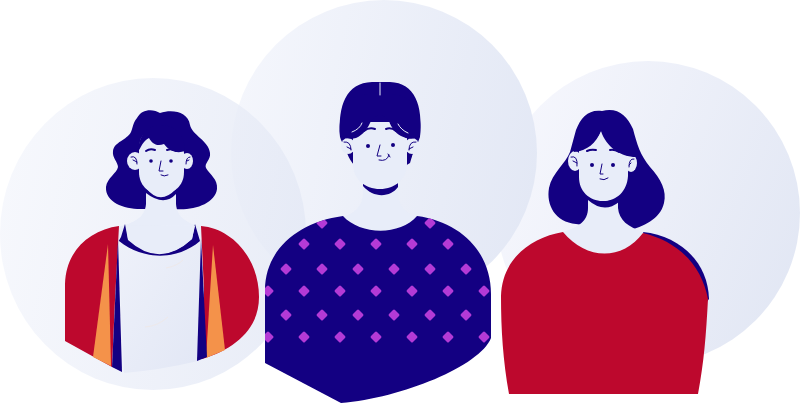
<!DOCTYPE html>
<html lang="en">
<head>
<meta charset="utf-8">
<title>Three people</title>
<style>
:root{--navy:#130082;--red:#bd082d;--orange:#f4924a;--violet:#b43ad6;--skin:#e8edf9;--page:#fff}
html,body{margin:0;background:var(--page);overflow:hidden}
svg{display:block;width:800px;height:404px}
.navy{fill:var(--navy)}
.red{fill:var(--red)}
.orange{fill:var(--orange)}
.violet{fill:var(--violet)}
.skin{fill:var(--skin)}
.line{fill:none;stroke:var(--navy);stroke-width:1;stroke-linecap:round;stroke-linejoin:round}
.brow{fill:none;stroke:var(--navy);stroke-width:2;stroke-linecap:round}
.shine{fill:none;stroke:var(--skin);stroke-width:1;stroke-linecap:round}
</style>
</head>
<body>
<svg viewBox="0 0 800 404" role="img" aria-label="Three people with dark hair in front of pale circles">
<defs>
<linearGradient id="disc" x1="0" y1="0.4" x2="1" y2="0.6">
<stop offset="0" stop-color="#f4f6fc"/><stop offset="1" stop-color="#e3e8f5"/>
</linearGradient>
<linearGradient id="disc-right" x1="0" y1="0.3" x2="1" y2="0.7">
<stop offset="0" stop-color="#f6f7fd"/><stop offset="1" stop-color="#e2e7f4"/>
</linearGradient>
<linearGradient id="shirt" x1="0" y1="0" x2="1" y2="1">
<stop offset="0" stop-color="#eef1fa"/><stop offset="1" stop-color="#e2e7f5"/>
</linearGradient>
<path id="diamond" class="violet" d="M-1-5Q0-6 1-5L5-1Q6 0 5 1L1 5Q0 6-1 5L-5 1Q-6 0-5-1Z"/>
<g id="row-odd">
<use href="#diamond" x="286"/><use href="#diamond" x="322"/><use href="#diamond" x="358"/><use href="#diamond" x="394"/><use href="#diamond" x="430"/><use href="#diamond" x="466"/>
</g>
<g id="row-even">
<use href="#diamond" x="268"/><use href="#diamond" x="304"/><use href="#diamond" x="340"/><use href="#diamond" x="376"/><use href="#diamond" x="412"/><use href="#diamond" x="448"/><use href="#diamond" x="484"/>
</g>
<path id="sweater" d="M265 363V290C265 250 298 222 343 216C360 235 400 236 417 216C461 222 491 252 491 294V338C480 366 402 398 341 403Z"/>
<clipPath id="sweater-clip"><use href="#sweater"/></clipPath>
</defs>

<g id="discs">
<circle cx="648" cy="213" r="152" fill="url(#disc-right)"/>
<circle cx="384" cy="153" r="153" fill="url(#disc)"/>
<ellipse cx="153" cy="234" rx="153" ry="156" fill="url(#disc)" fill-opacity="0.8"/>
</g>

<g id="woman-in-jacket">
<path class="navy" d="M137 118C142 108 154 109 160 113C173 109 188 112 190 125C192 135 209 141 210 153C211 160 204 163 206 168C210 175 218 179 217 189C215 204 193 211 174 209H144C126 210 105 203 106 187C107 178 117 173 118 167C118 162 112 158 113 151C114 142 127 140 131 132C133 127 133 123 137 118Z"/>
<path class="skin" d="M146 185H176V204C177 218 188 223 201 227V250H118V227C133 223 145 218 146 204Z"/>
<path class="navy" d="M146 188Q160 206 176 189V194Q164 207 146 193Z"/>
<path class="skin" d="M139 150C139 137 144 132 152 131C171 130 183 139 184 153V172C184 186 174 194 161 194C148 194 139 185 139 172Z"/>
<ellipse class="skin" cx="135" cy="161" rx="8" ry="9"/>
<ellipse class="skin" cx="187" cy="161" rx="6" ry="8"/>
<path class="navy" d="M138 152C139 135 147 125 161 125C177 125 185 137 185 151C177 154 169 151 164 144C156 147 152 143 149 138C143 141 141 147 138 152Z"/>
<path class="line" d="M131 157Q137 155 137 164M133 160L137 162M190 157Q186 157 186 164M187 161L189 160"/>
<path class="brow" d="M146 151Q150 148 155 150M167 150Q172 148 176 151"/>
<circle class="navy" cx="151" cy="161" r="1.8"/><circle class="navy" cx="171" cy="161" r="1.8"/>
<path class="line" d="M161 161L159 171H163M161 175Q164 177 168 175"/>
<path fill="url(#shirt)" d="M118 240Q160 264 201 240L198 361Q160 370 124 373Z"/>
<path class="navy" d="M125 224L121 237Q118 242 119 241C144 261 178 260 200 241L195 224L192 239Q160 269 128 240Z"/>
<path class="skin" d="M126 225L128 239Q160 268 192 239L195 226Z"/>
<path class="red" d="M65 341V284C66 250 90 230 119 226L115 300L112 367Z"/>
<path class="red" d="M201 226C234 229 259 260 259 297C259 329 235 349 202 359L204 290Z"/>
<path class="orange" d="M108 244L93 357L111 366Z"/>
<path class="orange" d="M213 245L206 358L225 350Z"/>
<path class="navy" d="M118 239L112 367L122 372Z"/>
<path class="navy" d="M201 239L197 361L207 357Z"/>
<path fill="none" stroke="#eee9ea" d="M145 327Q158 326 168 317M166 268Q177 266 183 260"/>
</g>

<g id="man-in-sweater">
<path class="navy" d="M340 137C338 105 346 83 372 82H390C415 83 423 105 420 137C418 144 413 151 411 158H350C348 151 342 144 340 137Z"/>
<path class="navy" d="M347 146H355V166Q350 161 347 153ZM407 146H415L410 163L405 166Z"/>
<path class="skin" d="M363 178H398V194C399 207 406 213 418 217C399 236 361 236 342 217C355 213 362 207 363 194Z"/>
<path class="navy" d="M363 178Q380 196 398 178V187C391 197 374 199 363 186Z"/>
<path class="skin" d="M353 138C360 136 366 130 369 122H392C395 130 400 136 407 138V164C407 179 395 189 380 189C365 189 353 179 353 164Z"/>
<ellipse class="skin" cx="348" cy="146" rx="7" ry="8"/>
<ellipse class="skin" cx="412" cy="146" rx="7" ry="8"/>
<path class="navy" d="M340 136C338 108 347 91 380 94C414 91 423 110 420 136C414 140 407 139 401 136C395 133 391 127 389 121Q380 109 371 121C368 128 363 135 356 138Q348 140 340 136Z"/>
<path class="shine" d="M380 83V95M352 132Q360 129 362 123M398 124Q401 130 408 133"/>
<path class="line" d="M344 142Q351 141 351 150M347 147L351 149M416 142Q409 141 409 150M413 147L409 149"/>
<path class="brow" d="M364 131Q369 127 375 129M386 129Q391 127 396 131"/>
<circle class="navy" cx="368" cy="146" r="2"/><circle class="navy" cx="393" cy="145" r="2"/>
<path class="line" d="M380 145L377 156H381M379 160Q387 162 389 155M388 154L390 157"/>
<use href="#sweater" class="navy"/>
<g id="diamonds" clip-path="url(#sweater-clip)">
<use href="#diamond" x="322" y="223"/><use href="#diamond" x="430" y="223"/>
<use href="#row-even" y="244"/>
<use href="#row-odd" y="269"/>
<use href="#row-even" y="291"/>
<use href="#row-odd" y="315"/>
<use href="#row-even" y="337"/>
</g>
</g>

<g id="woman-in-red">
<path class="navy" d="M576 130C581 117 589 109 602 111C617 107 627 115 633 129C637 144 640 155 650 167C661 179 667 191 664 203C660 220 643 226 628 231L576 224C555 222 546 205 549 188C552 173 566 163 570 152Z"/>
<path class="skin" d="M588 196H618V208C619 220 628 227 643 232C626 261 584 259 563 232C579 227 588 221 588 208Z"/>
<path class="navy" d="M588 193Q604 209 619 193V202Q604 214 588 200Z"/>
<path class="skin" d="M579 151C590 147 598 139 601 130C607 142 616 151 628 156V176C627 191 617 201 603 201C589 201 579 191 579 177Z"/>
<ellipse class="skin" cx="575" cy="161" rx="7" ry="10"/>
<ellipse class="skin" cx="631" cy="163" rx="6" ry="9"/>
<path class="navy" d="M574 152C576 130 585 115 602 115C622 115 634 134 636 157C621 157 606 147 601 131C596 143 587 151 574 152Z"/>
<path class="line" d="M571 157Q578 155 577 166M573 161L577 163M634 159Q629 158 629 167M631 163L629 165"/>
<path class="brow" d="M587 151Q591 149 596 150M610 150Q614 149 619 152"/>
<circle class="navy" cx="592" cy="165" r="2"/><circle class="navy" cx="613" cy="165" r="2"/>
<path class="line" d="M602 164L600 174H603M600 179Q604 181 608 178"/>
<path class="navy" d="M643 232C680 236 708 262 709 299L700 310L650 250Z"/>
<path class="red" d="M509 394C503 360 501 330 501 296C502 260 529 238 563 232C586 260 622 261 643 233C680 242 702 267 708 299C706 336 704 362 698 394Z"/>
</g>
</svg>
</body>
</html>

==========

* _EXERCISE DETAILS_: Report every line in the listing that holds the word "sweater".

* _THE ANSWER_:
<path id="sweater" d="M265 363V290C265 250 298 222 343 216C360 235 400 236 417 216C461 222 491 252 491 294V338C480 366 402 398 341 403Z"/>
<clipPath id="sweater-clip"><use href="#sweater"/></clipPath>
<g id="man-in-sweater">
<use href="#sweater" class="navy"/>
<g id="diamonds" clip-path="url(#sweater-clip)">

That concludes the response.